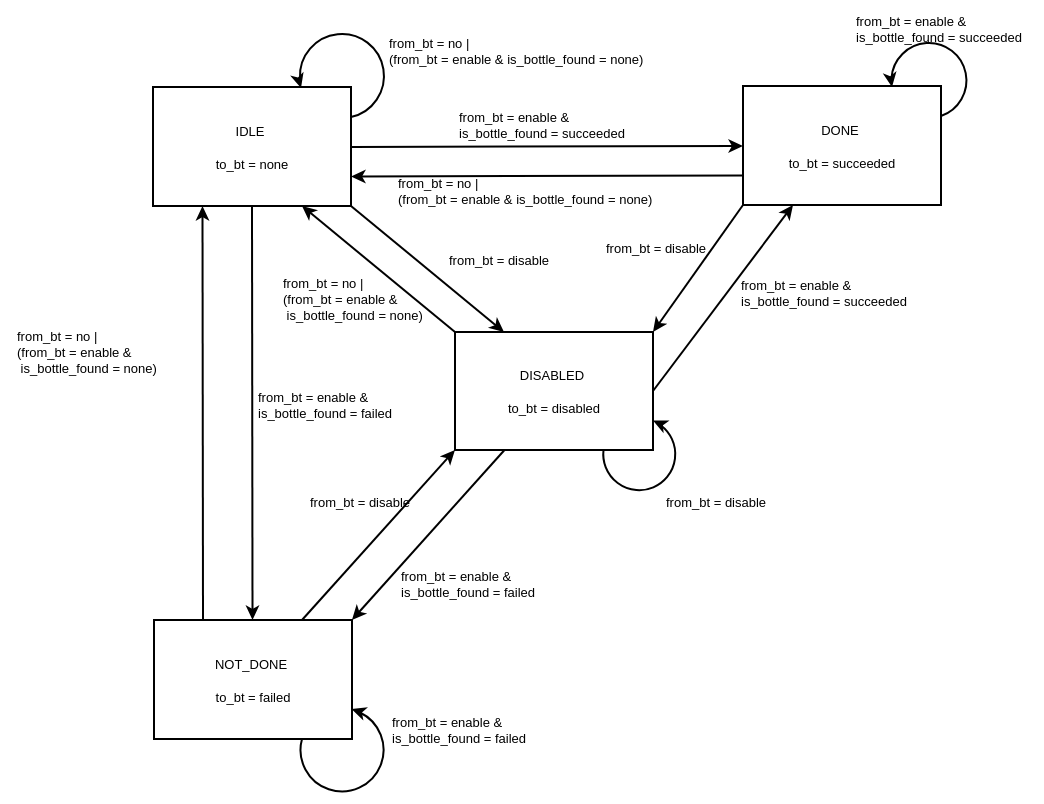
<!DOCTYPE html>
<html lang="en">
<head>
<meta charset="utf-8">
<title>State machine diagram</title>
<style>
:root { --ink: #000; --paper: #fff; }
* { box-sizing: border-box; margin: 0; }
body { background: var(--paper); overflow: hidden; }
.diagram {
  position: relative; width: 1044px; height: 804px; overflow: hidden;
  background: var(--paper); color: var(--ink);
  font: 13px/16px "Liberation Sans", Arial, sans-serif;
}
.transitions { position: absolute; inset: 0; }
.transitions .edge { fill: none; stroke: var(--ink); stroke-width: 2; }
.state {
  position: absolute; width: 200px; height: 121px; padding-top: 3px;
  display: flex; flex-direction: column; align-items: center; justify-content: center; gap: 17px;
  border: 2px solid var(--ink); background: var(--paper);
}
.state h2 { font: inherit; padding-right: 4px; }
.idle { left: 152px; top: 86px; }
.done { left: 742px; top: 85px; }
.disabled { left: 454px; top: 331px; height: 120px; }
.not-done { left: 153px; top: 619px; }
.condition { position: absolute; white-space: pre; }
</style>
</head>
<body>
<main class="diagram">
  <section class="state idle"><h2>IDLE</h2><p>to_bt = none</p></section>
  <section class="state done"><h2>DONE</h2><p>to_bt = succeeded</p></section>
  <section class="state disabled"><h2>DISABLED</h2><p>to_bt = disabled</p></section>
  <section class="state not-done"><h2>NOT_DONE</h2><p>to_bt = failed</p></section>

  <svg class="transitions" width="1044" height="804" viewBox="0 0 1044 804" aria-hidden="true">
    <defs>
      <path id="head" d="M0 0L-15 7L-11 0L-15 -7Z"/>
      <marker id="arrow" markerUnits="userSpaceOnUse" markerWidth="16" markerHeight="16" refX="-8" refY="0" viewBox="-15 -8 16 16" orient="auto">
        <use href="#head"/>
      </marker>
    </defs>
    <g class="edge" marker-end="url(#arrow)">
      <g id="straight-transitions">
        <path marker-end="url(#arrow)" d="M351 147L735 146"/>
        <path marker-end="url(#arrow)" d="M743 175.5L359 176.5"/>
        <path marker-end="url(#arrow)" d="M455 332L308.2 211.1"/>
        <path marker-end="url(#arrow)" d="M351 206L497.8 326.9"/>
        <path marker-end="url(#arrow)" d="M743 205L657.6 325.5"/>
        <path marker-end="url(#arrow)" d="M653 391L788.2 211.4"/>
        <path marker-end="url(#arrow)" d="M203 620L202.5 214"/>
        <path marker-end="url(#arrow)" d="M252 206L252.5 612"/>
        <path marker-end="url(#arrow)" d="M302 620L449.6 455.9"/>
        <path marker-end="url(#arrow)" d="M504.5 450L357.3 614"/>
      </g>
    </g>
    <g class="edge" id="self-loops">
      <path d="M351 117A42 42 0 1 0 300 78"/>
      <path d="M941 116A37.5 37.5 0 1 0 891.5 78"/>
      <path d="M603.5 450A36 36 0 1 0 661 425.5"/>
      <path d="M302 739A41.5 41.5 0 1 0 360 712.5"/>
    </g>
    <g id="loop-heads" fill="#000">
      <use href="#head" transform="translate(301 88) rotate(74)"/>
      <use href="#head" transform="translate(892 87) rotate(81)"/>
      <use href="#head" transform="translate(653 420.5) rotate(205)"/>
      <use href="#head" transform="translate(351.5 709) rotate(199)"/>
    </g>
  </svg>

  <p class="condition" style="left:389px;top:36px">from_bt = no |
(from_bt = enable &amp; is_bottle_found = none)</p>
  <p class="condition" style="left:856px;top:14px">from_bt = enable &amp;
is_bottle_found = succeeded</p>
  <p class="condition" style="left:459px;top:110px">from_bt = enable &amp;
is_bottle_found = succeeded</p>
  <p class="condition" style="left:398px;top:176px">from_bt = no |
(from_bt = enable &amp; is_bottle_found = none)</p>
  <p class="condition" style="left:449px;top:253px">from_bt = disable</p>
  <p class="condition" style="left:606px;top:241px">from_bt = disable</p>
  <p class="condition" style="left:741px;top:278px">from_bt = enable &amp;
is_bottle_found = succeeded</p>
  <p class="condition" style="left:283px;top:276px">from_bt = no |
(from_bt = enable &amp;
 is_bottle_found = none)</p>
  <p class="condition" style="left:17px;top:329px">from_bt = no |
(from_bt = enable &amp;
 is_bottle_found = none)</p>
  <p class="condition" style="left:258px;top:390px">from_bt = enable &amp;
is_bottle_found = failed</p>
  <p class="condition" style="left:310px;top:495px">from_bt = disable</p>
  <p class="condition" style="left:666px;top:495px">from_bt = disable</p>
  <p class="condition" style="left:401px;top:569px">from_bt = enable &amp;
is_bottle_found = failed</p>
  <p class="condition" style="left:392px;top:715px">from_bt = enable &amp;
is_bottle_found = failed</p>
</main>
</body>
</html>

Work instruction: A single number is needed: the count of lines in the records that include "fill".

Task solution: 2